_Your assignment_.
Please reproduce all of the data below exactly, leaving each picture out.

_Material for this task_.
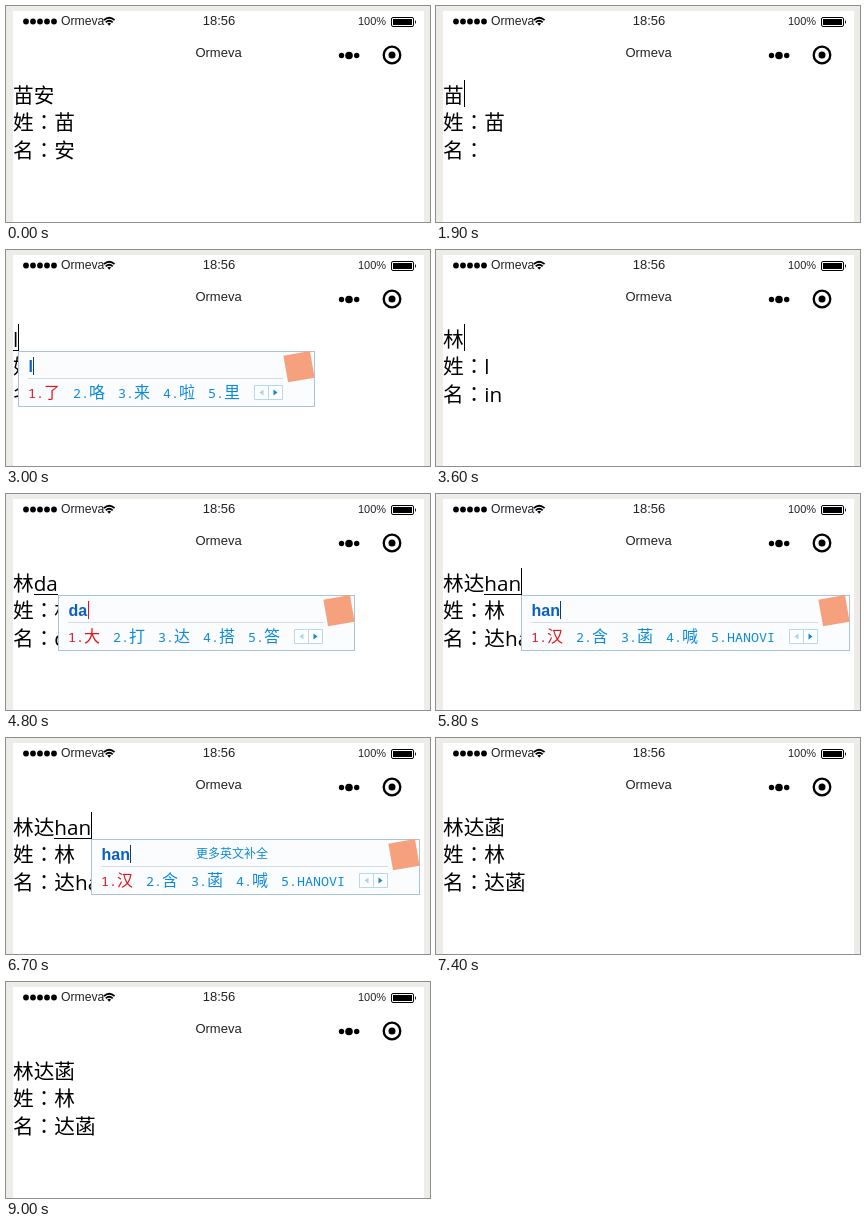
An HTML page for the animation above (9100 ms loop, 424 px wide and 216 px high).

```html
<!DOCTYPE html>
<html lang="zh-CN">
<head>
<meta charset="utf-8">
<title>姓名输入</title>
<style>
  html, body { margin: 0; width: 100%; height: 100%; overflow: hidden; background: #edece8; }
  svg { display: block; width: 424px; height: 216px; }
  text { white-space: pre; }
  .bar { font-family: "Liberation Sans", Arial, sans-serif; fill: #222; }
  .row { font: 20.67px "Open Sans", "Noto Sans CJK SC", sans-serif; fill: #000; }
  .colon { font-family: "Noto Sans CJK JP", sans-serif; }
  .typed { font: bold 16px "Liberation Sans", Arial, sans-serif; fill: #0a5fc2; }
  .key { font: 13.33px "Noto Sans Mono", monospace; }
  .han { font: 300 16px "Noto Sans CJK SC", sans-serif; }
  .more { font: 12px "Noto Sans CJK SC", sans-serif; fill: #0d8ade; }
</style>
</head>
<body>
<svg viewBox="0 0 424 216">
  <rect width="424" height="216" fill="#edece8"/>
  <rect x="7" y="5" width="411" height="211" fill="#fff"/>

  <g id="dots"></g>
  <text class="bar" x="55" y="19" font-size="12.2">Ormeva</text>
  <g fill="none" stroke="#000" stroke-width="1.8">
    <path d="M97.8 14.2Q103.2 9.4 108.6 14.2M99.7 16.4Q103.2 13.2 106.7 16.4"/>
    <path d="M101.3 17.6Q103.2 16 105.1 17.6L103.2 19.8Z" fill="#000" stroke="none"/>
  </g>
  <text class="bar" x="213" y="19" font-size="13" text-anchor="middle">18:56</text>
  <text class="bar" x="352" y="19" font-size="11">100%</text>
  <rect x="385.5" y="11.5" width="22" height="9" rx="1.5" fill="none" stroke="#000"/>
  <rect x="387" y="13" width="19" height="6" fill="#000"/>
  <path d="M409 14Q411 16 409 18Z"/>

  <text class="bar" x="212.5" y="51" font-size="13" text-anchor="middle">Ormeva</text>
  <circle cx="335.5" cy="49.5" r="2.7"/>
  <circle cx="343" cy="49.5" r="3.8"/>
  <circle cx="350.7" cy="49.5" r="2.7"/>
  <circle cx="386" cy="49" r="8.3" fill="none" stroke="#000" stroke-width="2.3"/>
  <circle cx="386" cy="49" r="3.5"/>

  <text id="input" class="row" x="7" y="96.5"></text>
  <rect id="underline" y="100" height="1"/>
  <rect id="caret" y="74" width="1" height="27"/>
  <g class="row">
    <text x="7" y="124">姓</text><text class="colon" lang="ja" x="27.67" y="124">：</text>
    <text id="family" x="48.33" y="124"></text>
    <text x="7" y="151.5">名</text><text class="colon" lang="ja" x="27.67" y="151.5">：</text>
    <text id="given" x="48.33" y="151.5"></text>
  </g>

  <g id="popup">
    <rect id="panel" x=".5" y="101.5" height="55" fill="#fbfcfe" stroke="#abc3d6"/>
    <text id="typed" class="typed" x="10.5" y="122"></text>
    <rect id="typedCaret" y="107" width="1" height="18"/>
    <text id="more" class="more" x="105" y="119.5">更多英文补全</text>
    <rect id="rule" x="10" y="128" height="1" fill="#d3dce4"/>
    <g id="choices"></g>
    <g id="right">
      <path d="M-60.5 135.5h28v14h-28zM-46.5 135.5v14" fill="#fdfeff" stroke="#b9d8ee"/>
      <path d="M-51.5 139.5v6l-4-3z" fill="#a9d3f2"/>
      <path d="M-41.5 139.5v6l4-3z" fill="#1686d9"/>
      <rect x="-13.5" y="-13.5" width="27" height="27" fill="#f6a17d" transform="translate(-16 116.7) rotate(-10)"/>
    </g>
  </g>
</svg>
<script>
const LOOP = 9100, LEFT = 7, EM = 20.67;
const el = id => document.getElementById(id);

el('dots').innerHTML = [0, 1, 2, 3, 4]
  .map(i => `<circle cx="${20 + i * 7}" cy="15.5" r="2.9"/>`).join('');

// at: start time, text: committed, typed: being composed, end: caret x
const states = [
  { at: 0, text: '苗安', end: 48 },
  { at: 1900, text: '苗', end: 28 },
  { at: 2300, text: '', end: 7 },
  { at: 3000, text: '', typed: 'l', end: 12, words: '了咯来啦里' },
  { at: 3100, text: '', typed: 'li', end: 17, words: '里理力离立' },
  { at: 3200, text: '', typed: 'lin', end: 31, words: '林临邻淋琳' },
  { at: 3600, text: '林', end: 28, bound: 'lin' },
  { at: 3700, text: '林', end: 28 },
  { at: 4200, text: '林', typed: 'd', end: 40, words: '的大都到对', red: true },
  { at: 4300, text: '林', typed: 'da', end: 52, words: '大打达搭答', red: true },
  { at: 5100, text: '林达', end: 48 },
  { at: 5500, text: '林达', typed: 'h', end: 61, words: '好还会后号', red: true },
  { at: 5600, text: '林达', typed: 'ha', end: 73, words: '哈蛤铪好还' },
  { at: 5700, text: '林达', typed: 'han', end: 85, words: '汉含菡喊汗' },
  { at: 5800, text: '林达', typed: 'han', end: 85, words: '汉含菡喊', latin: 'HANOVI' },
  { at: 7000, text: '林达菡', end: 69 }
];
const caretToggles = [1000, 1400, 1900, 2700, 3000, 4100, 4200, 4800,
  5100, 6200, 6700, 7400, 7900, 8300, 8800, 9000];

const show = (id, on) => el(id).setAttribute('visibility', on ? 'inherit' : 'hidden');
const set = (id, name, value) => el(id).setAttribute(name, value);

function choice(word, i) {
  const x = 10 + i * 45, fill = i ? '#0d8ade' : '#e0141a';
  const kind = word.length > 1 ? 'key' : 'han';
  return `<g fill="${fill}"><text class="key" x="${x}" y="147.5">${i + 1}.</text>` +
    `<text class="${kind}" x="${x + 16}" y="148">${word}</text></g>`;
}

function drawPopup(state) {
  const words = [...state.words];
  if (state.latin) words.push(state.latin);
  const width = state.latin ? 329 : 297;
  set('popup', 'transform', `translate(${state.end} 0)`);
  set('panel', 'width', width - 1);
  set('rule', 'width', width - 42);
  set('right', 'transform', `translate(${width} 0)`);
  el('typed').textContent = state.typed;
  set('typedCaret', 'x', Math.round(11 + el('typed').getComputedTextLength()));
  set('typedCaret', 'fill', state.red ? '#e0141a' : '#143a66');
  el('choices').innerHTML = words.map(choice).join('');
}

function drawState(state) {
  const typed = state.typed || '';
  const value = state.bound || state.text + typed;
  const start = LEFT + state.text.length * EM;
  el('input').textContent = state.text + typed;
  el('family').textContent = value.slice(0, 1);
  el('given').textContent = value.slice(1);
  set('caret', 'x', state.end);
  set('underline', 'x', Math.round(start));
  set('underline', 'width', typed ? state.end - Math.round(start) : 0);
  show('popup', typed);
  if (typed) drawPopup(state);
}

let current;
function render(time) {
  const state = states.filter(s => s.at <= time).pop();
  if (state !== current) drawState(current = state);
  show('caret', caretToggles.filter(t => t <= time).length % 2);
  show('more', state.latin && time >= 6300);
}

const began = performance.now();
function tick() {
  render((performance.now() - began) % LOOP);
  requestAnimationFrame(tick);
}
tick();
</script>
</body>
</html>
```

_Output for this task_.
An HTML page for the animation above (9100 ms loop, 424 px wide and 216 px high).

```html
<!DOCTYPE html>
<html lang="zh-CN">
<head>
<meta charset="utf-8">
<title>姓名输入</title>
<style>
  html, body { margin: 0; width: 100%; height: 100%; overflow: hidden; background: #edece8; }
  svg { display: block; width: 424px; height: 216px; }
  text { white-space: pre; }
  .bar { font-family: "Liberation Sans", Arial, sans-serif; fill: #222; }
  .row { font: 20.67px "Open Sans", "Noto Sans CJK SC", sans-serif; fill: #000; }
  .colon { font-family: "Noto Sans CJK JP", sans-serif; }
  .typed { font: bold 16px "Liberation Sans", Arial, sans-serif; fill: #0a5fc2; }
  .key { font: 13.33px "Noto Sans Mono", monospace; }
  .han { font: 300 16px "Noto Sans CJK SC", sans-serif; }
  .more { font: 12px "Noto Sans CJK SC", sans-serif; fill: #0d8ade; }
</style>
</head>
<body>
<svg viewBox="0 0 424 216">
  <rect width="424" height="216" fill="#edece8"/>
  <rect x="7" y="5" width="411" height="211" fill="#fff"/>

  <g id="dots"></g>
  <text class="bar" x="55" y="19" font-size="12.2">Ormeva</text>
  <g fill="none" stroke="#000" stroke-width="1.8">
    <path d="M97.8 14.2Q103.2 9.4 108.6 14.2M99.7 16.4Q103.2 13.2 106.7 16.4"/>
    <path d="M101.3 17.6Q103.2 16 105.1 17.6L103.2 19.8Z" fill="#000" stroke="none"/>
  </g>
  <text class="bar" x="213" y="19" font-size="13" text-anchor="middle">18:56</text>
  <text class="bar" x="352" y="19" font-size="11">100%</text>
  <rect x="385.5" y="11.5" width="22" height="9" rx="1.5" fill="none" stroke="#000"/>
  <rect x="387" y="13" width="19" height="6" fill="#000"/>
  <path d="M409 14Q411 16 409 18Z"/>

  <text class="bar" x="212.5" y="51" font-size="13" text-anchor="middle">Ormeva</text>
  <circle cx="335.5" cy="49.5" r="2.7"/>
  <circle cx="343" cy="49.5" r="3.8"/>
  <circle cx="350.7" cy="49.5" r="2.7"/>
  <circle cx="386" cy="49" r="8.3" fill="none" stroke="#000" stroke-width="2.3"/>
  <circle cx="386" cy="49" r="3.5"/>

  <text id="input" class="row" x="7" y="96.5"></text>
  <rect id="underline" y="100" height="1"/>
  <rect id="caret" y="74" width="1" height="27"/>
  <g class="row">
    <text x="7" y="124">姓</text><text class="colon" lang="ja" x="27.67" y="124">：</text>
    <text id="family" x="48.33" y="124"></text>
    <text x="7" y="151.5">名</text><text class="colon" lang="ja" x="27.67" y="151.5">：</text>
    <text id="given" x="48.33" y="151.5"></text>
  </g>

  <g id="popup">
    <rect id="panel" x=".5" y="101.5" height="55" fill="#fbfcfe" stroke="#abc3d6"/>
    <text id="typed" class="typed" x="10.5" y="122"></text>
    <rect id="typedCaret" y="107" width="1" height="18"/>
    <text id="more" class="more" x="105" y="119.5">更多英文补全</text>
    <rect id="rule" x="10" y="128" height="1" fill="#d3dce4"/>
    <g id="choices"></g>
    <g id="right">
      <path d="M-60.5 135.5h28v14h-28zM-46.5 135.5v14" fill="#fdfeff" stroke="#b9d8ee"/>
      <path d="M-51.5 139.5v6l-4-3z" fill="#a9d3f2"/>
      <path d="M-41.5 139.5v6l4-3z" fill="#1686d9"/>
      <rect x="-13.5" y="-13.5" width="27" height="27" fill="#f6a17d" transform="translate(-16 116.7) rotate(-10)"/>
    </g>
  </g>
</svg>
<script>
const LOOP = 9100, LEFT = 7, EM = 20.67;
const el = id => document.getElementById(id);

el('dots').innerHTML = [0, 1, 2, 3, 4]
  .map(i => `<circle cx="${20 + i * 7}" cy="15.5" r="2.9"/>`).join('');

// at: start time, text: committed, typed: being composed, end: caret x
const states = [
  { at: 0, text: '苗安', end: 48 },
  { at: 1900, text: '苗', end: 28 },
  { at: 2300, text: '', end: 7 },
  { at: 3000, text: '', typed: 'l', end: 12, words: '了咯来啦里' },
  { at: 3100, text: '', typed: 'li', end: 17, words: '里理力离立' },
  { at: 3200, text: '', typed: 'lin', end: 31, words: '林临邻淋琳' },
  { at: 3600, text: '林', end: 28, bound: 'lin' },
  { at: 3700, text: '林', end: 28 },
  { at: 4200, text: '林', typed: 'd', end: 40, words: '的大都到对', red: true },
  { at: 4300, text: '林', typed: 'da', end: 52, words: '大打达搭答', red: true },
  { at: 5100, text: '林达', end: 48 },
  { at: 5500, text: '林达', typed: 'h', end: 61, words: '好还会后号', red: true },
  { at: 5600, text: '林达', typed: 'ha', end: 73, words: '哈蛤铪好还' },
  { at: 5700, text: '林达', typed: 'han', end: 85, words: '汉含菡喊汗' },
  { at: 5800, text: '林达', typed: 'han', end: 85, words: '汉含菡喊', latin: 'HANOVI' },
  { at: 7000, text: '林达菡', end: 69 }
];
const caretToggles = [1000, 1400, 1900, 2700, 3000, 4100, 4200, 4800,
  5100, 6200, 6700, 7400, 7900, 8300, 8800, 9000];

const show = (id, on) => el(id).setAttribute('visibility', on ? 'inherit' : 'hidden');
const set = (id, name, value) => el(id).setAttribute(name, value);

function choice(word, i) {
  const x = 10 + i * 45, fill = i ? '#0d8ade' : '#e0141a';
  const kind = word.length > 1 ? 'key' : 'han';
  return `<g fill="${fill}"><text class="key" x="${x}" y="147.5">${i + 1}.</text>` +
    `<text class="${kind}" x="${x + 16}" y="148">${word}</text></g>`;
}

function drawPopup(state) {
  const words = [...state.words];
  if (state.latin) words.push(state.latin);
  const width = state.latin ? 329 : 297;
  set('popup', 'transform', `translate(${state.end} 0)`);
  set('panel', 'width', width - 1);
  set('rule', 'width', width - 42);
  set('right', 'transform', `translate(${width} 0)`);
  el('typed').textContent = state.typed;
  set('typedCaret', 'x', Math.round(11 + el('typed').getComputedTextLength()));
  set('typedCaret', 'fill', state.red ? '#e0141a' : '#143a66');
  el('choices').innerHTML = words.map(choice).join('');
}

function drawState(state) {
  const typed = state.typed || '';
  const value = state.bound || state.text + typed;
  const start = LEFT + state.text.length * EM;
  el('input').textContent = state.text + typed;
  el('family').textContent = value.slice(0, 1);
  el('given').textContent = value.slice(1);
  set('caret', 'x', state.end);
  set('underline', 'x', Math.round(start));
  set('underline', 'width', typed ? state.end - Math.round(start) : 0);
  show('popup', typed);
  if (typed) drawPopup(state);
}

let current;
function render(time) {
  const state = states.filter(s => s.at <= time).pop();
  if (state !== current) drawState(current = state);
  show('caret', caretToggles.filter(t => t <= time).length % 2);
  show('more', state.latin && time >= 6300);
}

const began = performance.now();
function tick() {
  render((performance.now() - began) % LOOP);
  requestAnimationFrame(tick);
}
tick();
</script>
</body>
</html>
```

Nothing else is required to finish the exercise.